Boys basketball: Waubonsie Valley drops short-handed Peoria Central
By Rick Armstrong email@example.com January 26, 2013 8:38PM
Waubonsie Valley's Jared Brownridge connects on a three-point shot against Peoria Central on Saturday at East Aurora. | Terence Guider-Shaw~For Sun-Times Media
Updated: February 3, 2013 9:48PM
Short-handed Peoria Central had no answer for Jared Brownridge Saturday in the second game of the Ernie Kivisto Shootout at East Aurora.
Brownridge, a Waubonsie Valley senior guard, exploded for 26 points to lead the Warriors to a 68-45 win over the defending Class 3A state champs.
The Lions were able to hang around for awhile, trailing 13-8 after one quarter and 33-21 at intermission before Brownridge and Co. broke it open. The 6-foot-2 Brownridge stole the ball at midcourt midway through the third quarter and drove the rest of the way, freeing himself for a shot with a behind-the back dribble and sank a layup to boost the lead to 43-23.
Moments later, Brownridge was at it again, picking off his fourth steal of the game at midcourt and taking it in for another layup with 3:42 remaining.
“I think our kids played hard and did what they could, we just didn’t have enough manpower,” said Central coach Dan Ruffin, who didn’t have the services of senior starters Miles Boone, Kyle Washington and Eriq Baird after all three were assessed two technicals and ejected from Friday night’s game.
“There was a lot of back-and-forth rough play and the refs lost control,” said Ruffin.
Bryan Jefferson had 12 points for the 16-7 Warriors, who got eight from Jack Cordes and seven from Javares Stewart. Jefferson and Stewart had five rebounds each despite sitting for much of the second half.
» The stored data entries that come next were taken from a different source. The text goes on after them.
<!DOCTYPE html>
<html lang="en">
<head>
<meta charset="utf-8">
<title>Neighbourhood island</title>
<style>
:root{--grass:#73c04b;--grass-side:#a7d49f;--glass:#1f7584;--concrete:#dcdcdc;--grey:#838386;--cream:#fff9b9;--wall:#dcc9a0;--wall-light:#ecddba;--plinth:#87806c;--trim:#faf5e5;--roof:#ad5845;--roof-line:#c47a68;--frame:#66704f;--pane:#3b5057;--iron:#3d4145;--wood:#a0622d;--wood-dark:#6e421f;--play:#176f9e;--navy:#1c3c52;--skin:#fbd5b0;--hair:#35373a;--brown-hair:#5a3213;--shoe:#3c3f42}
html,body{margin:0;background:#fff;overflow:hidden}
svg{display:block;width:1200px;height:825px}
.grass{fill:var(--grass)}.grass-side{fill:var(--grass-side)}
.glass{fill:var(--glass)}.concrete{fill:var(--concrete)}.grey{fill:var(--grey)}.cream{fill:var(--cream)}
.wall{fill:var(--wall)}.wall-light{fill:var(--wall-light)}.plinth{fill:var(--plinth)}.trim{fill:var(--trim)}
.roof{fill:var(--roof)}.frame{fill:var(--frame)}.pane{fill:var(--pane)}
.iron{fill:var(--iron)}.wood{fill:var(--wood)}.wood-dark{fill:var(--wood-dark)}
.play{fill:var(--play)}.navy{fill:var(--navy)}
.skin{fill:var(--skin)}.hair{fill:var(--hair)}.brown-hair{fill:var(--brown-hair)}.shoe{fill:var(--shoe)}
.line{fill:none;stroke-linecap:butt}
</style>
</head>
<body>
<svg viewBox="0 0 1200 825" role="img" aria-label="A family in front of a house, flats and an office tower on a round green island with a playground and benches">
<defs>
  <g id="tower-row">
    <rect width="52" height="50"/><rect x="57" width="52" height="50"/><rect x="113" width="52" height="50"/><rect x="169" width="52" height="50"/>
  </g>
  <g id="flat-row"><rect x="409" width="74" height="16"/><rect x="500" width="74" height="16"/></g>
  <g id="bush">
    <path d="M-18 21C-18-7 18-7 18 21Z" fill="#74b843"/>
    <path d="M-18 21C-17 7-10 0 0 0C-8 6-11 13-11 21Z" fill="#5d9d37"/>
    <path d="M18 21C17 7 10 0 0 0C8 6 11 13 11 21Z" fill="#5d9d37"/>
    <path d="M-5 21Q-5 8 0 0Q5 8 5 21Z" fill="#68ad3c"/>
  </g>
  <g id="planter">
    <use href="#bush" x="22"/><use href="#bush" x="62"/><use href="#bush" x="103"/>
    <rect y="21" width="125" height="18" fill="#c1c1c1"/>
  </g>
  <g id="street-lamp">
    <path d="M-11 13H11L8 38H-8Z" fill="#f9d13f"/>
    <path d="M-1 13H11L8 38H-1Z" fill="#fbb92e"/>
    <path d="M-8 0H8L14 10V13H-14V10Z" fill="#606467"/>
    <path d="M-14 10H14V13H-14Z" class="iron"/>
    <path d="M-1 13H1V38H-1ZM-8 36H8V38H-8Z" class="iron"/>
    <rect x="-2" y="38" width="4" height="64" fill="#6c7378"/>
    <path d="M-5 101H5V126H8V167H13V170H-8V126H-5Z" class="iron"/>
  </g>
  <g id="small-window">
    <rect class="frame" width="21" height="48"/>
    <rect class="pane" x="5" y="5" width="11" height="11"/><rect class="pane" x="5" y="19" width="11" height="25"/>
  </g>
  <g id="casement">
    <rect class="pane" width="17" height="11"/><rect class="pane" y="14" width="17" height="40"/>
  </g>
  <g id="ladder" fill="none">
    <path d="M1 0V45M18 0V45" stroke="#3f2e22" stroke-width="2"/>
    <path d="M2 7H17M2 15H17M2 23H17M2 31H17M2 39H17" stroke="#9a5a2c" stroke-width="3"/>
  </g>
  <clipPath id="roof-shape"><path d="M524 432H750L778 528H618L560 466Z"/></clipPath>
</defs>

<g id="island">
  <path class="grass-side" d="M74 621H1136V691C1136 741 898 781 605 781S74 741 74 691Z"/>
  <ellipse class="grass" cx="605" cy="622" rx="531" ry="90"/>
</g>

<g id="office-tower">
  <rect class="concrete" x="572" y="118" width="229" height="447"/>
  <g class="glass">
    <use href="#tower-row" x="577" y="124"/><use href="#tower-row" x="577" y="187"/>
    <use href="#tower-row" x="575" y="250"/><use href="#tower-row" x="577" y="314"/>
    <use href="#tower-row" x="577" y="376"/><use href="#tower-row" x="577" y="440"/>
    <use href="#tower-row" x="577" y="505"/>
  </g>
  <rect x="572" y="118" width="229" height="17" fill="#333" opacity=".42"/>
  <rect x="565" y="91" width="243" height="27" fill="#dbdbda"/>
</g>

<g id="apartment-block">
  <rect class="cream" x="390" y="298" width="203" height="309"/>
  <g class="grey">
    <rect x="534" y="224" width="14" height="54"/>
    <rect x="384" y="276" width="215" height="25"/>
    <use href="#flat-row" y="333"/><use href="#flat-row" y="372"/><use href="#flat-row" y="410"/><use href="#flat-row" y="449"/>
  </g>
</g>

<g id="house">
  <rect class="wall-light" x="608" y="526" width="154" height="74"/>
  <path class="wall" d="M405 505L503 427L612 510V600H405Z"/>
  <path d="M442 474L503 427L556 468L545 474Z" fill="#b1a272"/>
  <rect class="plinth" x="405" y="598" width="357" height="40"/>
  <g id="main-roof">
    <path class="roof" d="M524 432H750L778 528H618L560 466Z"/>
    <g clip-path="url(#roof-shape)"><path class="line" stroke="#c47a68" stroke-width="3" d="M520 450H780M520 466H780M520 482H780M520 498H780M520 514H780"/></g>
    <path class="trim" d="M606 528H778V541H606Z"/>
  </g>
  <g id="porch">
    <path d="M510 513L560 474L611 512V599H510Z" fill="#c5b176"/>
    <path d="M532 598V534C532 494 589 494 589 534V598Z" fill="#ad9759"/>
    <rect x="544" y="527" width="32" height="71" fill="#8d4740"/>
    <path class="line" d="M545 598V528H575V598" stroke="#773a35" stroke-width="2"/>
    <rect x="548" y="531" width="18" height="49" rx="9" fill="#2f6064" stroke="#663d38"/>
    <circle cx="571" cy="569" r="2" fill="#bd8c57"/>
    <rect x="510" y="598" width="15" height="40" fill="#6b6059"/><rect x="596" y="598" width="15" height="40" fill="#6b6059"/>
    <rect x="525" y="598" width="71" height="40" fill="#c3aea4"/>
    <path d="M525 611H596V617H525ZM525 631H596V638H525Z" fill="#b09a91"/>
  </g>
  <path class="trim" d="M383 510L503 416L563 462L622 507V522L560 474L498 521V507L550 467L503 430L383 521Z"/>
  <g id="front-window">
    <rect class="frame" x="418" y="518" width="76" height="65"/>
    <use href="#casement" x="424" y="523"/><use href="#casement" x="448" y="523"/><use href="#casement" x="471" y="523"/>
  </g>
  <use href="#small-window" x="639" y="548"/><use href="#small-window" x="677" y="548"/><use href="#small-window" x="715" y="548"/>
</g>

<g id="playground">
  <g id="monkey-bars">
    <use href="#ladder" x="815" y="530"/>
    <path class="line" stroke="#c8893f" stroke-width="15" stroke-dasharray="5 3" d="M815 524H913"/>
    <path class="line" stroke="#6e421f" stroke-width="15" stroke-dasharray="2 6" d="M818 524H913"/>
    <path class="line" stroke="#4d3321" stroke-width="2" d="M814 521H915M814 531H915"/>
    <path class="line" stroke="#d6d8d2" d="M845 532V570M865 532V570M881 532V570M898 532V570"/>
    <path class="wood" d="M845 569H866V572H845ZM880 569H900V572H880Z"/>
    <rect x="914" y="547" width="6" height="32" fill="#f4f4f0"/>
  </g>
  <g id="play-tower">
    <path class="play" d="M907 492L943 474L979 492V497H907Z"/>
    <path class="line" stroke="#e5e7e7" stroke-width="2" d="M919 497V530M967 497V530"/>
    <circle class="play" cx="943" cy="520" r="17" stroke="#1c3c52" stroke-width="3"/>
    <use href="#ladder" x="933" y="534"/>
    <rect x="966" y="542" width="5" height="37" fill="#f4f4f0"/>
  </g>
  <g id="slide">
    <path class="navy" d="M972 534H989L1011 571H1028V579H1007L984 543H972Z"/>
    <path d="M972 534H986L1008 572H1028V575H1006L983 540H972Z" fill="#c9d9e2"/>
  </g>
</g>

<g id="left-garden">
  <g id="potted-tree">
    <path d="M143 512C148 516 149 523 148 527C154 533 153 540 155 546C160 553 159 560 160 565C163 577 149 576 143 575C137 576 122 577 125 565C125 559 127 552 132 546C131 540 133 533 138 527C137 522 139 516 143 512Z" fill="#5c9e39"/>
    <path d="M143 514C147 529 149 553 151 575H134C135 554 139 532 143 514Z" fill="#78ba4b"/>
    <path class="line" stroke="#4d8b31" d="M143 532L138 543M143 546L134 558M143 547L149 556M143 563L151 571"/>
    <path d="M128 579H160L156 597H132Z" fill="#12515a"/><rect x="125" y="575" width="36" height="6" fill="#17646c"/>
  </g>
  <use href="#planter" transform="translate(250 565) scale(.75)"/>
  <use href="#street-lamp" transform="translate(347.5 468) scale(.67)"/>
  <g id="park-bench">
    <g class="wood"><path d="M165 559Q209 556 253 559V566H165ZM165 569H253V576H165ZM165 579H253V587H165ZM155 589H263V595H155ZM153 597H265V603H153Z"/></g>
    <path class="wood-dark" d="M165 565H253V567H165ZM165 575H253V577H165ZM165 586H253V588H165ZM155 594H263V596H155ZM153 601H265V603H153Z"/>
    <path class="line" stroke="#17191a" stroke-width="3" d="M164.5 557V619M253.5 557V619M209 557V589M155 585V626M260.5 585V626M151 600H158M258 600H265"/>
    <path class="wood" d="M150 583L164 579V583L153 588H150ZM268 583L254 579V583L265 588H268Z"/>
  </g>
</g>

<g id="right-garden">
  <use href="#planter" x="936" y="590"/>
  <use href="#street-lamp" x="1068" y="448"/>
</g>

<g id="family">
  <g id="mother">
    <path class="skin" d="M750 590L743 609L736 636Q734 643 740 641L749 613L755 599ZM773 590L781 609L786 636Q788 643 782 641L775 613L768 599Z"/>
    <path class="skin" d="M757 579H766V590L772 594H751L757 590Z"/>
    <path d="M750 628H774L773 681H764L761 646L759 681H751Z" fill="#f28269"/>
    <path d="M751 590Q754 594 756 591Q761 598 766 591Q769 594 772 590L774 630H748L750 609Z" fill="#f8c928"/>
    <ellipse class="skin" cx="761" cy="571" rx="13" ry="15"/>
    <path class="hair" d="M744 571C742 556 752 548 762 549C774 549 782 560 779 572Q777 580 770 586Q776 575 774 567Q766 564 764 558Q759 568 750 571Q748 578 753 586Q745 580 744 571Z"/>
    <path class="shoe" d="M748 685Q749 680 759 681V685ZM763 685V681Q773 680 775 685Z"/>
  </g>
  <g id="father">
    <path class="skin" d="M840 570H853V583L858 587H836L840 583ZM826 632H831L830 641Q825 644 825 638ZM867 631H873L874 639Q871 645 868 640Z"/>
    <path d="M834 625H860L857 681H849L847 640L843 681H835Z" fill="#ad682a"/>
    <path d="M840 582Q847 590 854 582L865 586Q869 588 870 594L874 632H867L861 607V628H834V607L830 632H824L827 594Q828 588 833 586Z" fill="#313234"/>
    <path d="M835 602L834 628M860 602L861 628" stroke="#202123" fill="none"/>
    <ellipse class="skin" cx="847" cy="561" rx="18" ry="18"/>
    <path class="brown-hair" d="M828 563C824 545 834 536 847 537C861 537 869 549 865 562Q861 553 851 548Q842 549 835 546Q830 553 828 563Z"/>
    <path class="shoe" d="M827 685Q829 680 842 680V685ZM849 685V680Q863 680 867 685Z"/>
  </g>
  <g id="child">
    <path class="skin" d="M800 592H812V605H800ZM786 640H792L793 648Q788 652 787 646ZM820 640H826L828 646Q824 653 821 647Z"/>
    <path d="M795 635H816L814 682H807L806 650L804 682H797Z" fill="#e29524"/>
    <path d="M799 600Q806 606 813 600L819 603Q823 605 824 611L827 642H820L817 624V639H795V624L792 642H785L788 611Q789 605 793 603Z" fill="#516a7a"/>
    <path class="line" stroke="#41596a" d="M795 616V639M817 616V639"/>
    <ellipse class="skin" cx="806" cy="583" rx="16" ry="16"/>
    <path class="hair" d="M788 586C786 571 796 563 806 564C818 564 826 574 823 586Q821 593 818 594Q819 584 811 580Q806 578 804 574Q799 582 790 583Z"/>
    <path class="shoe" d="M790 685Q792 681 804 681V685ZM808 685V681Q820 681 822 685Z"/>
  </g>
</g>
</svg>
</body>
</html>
Josh Augusta led the Lions (7-12) with 13 points and Rocky Todd and Ashton Bean added eight each.
“I thought we got off to a great start and I was really pleased with the way (senior point guard) Gary Sutton played, directing us and getting us into the offense,” said Warriors coach Steve Weemer. “He’s gotta continue to play like that and be a force for us.
“We did a nice job of sharing the basketball and executing our halfcourt offense.”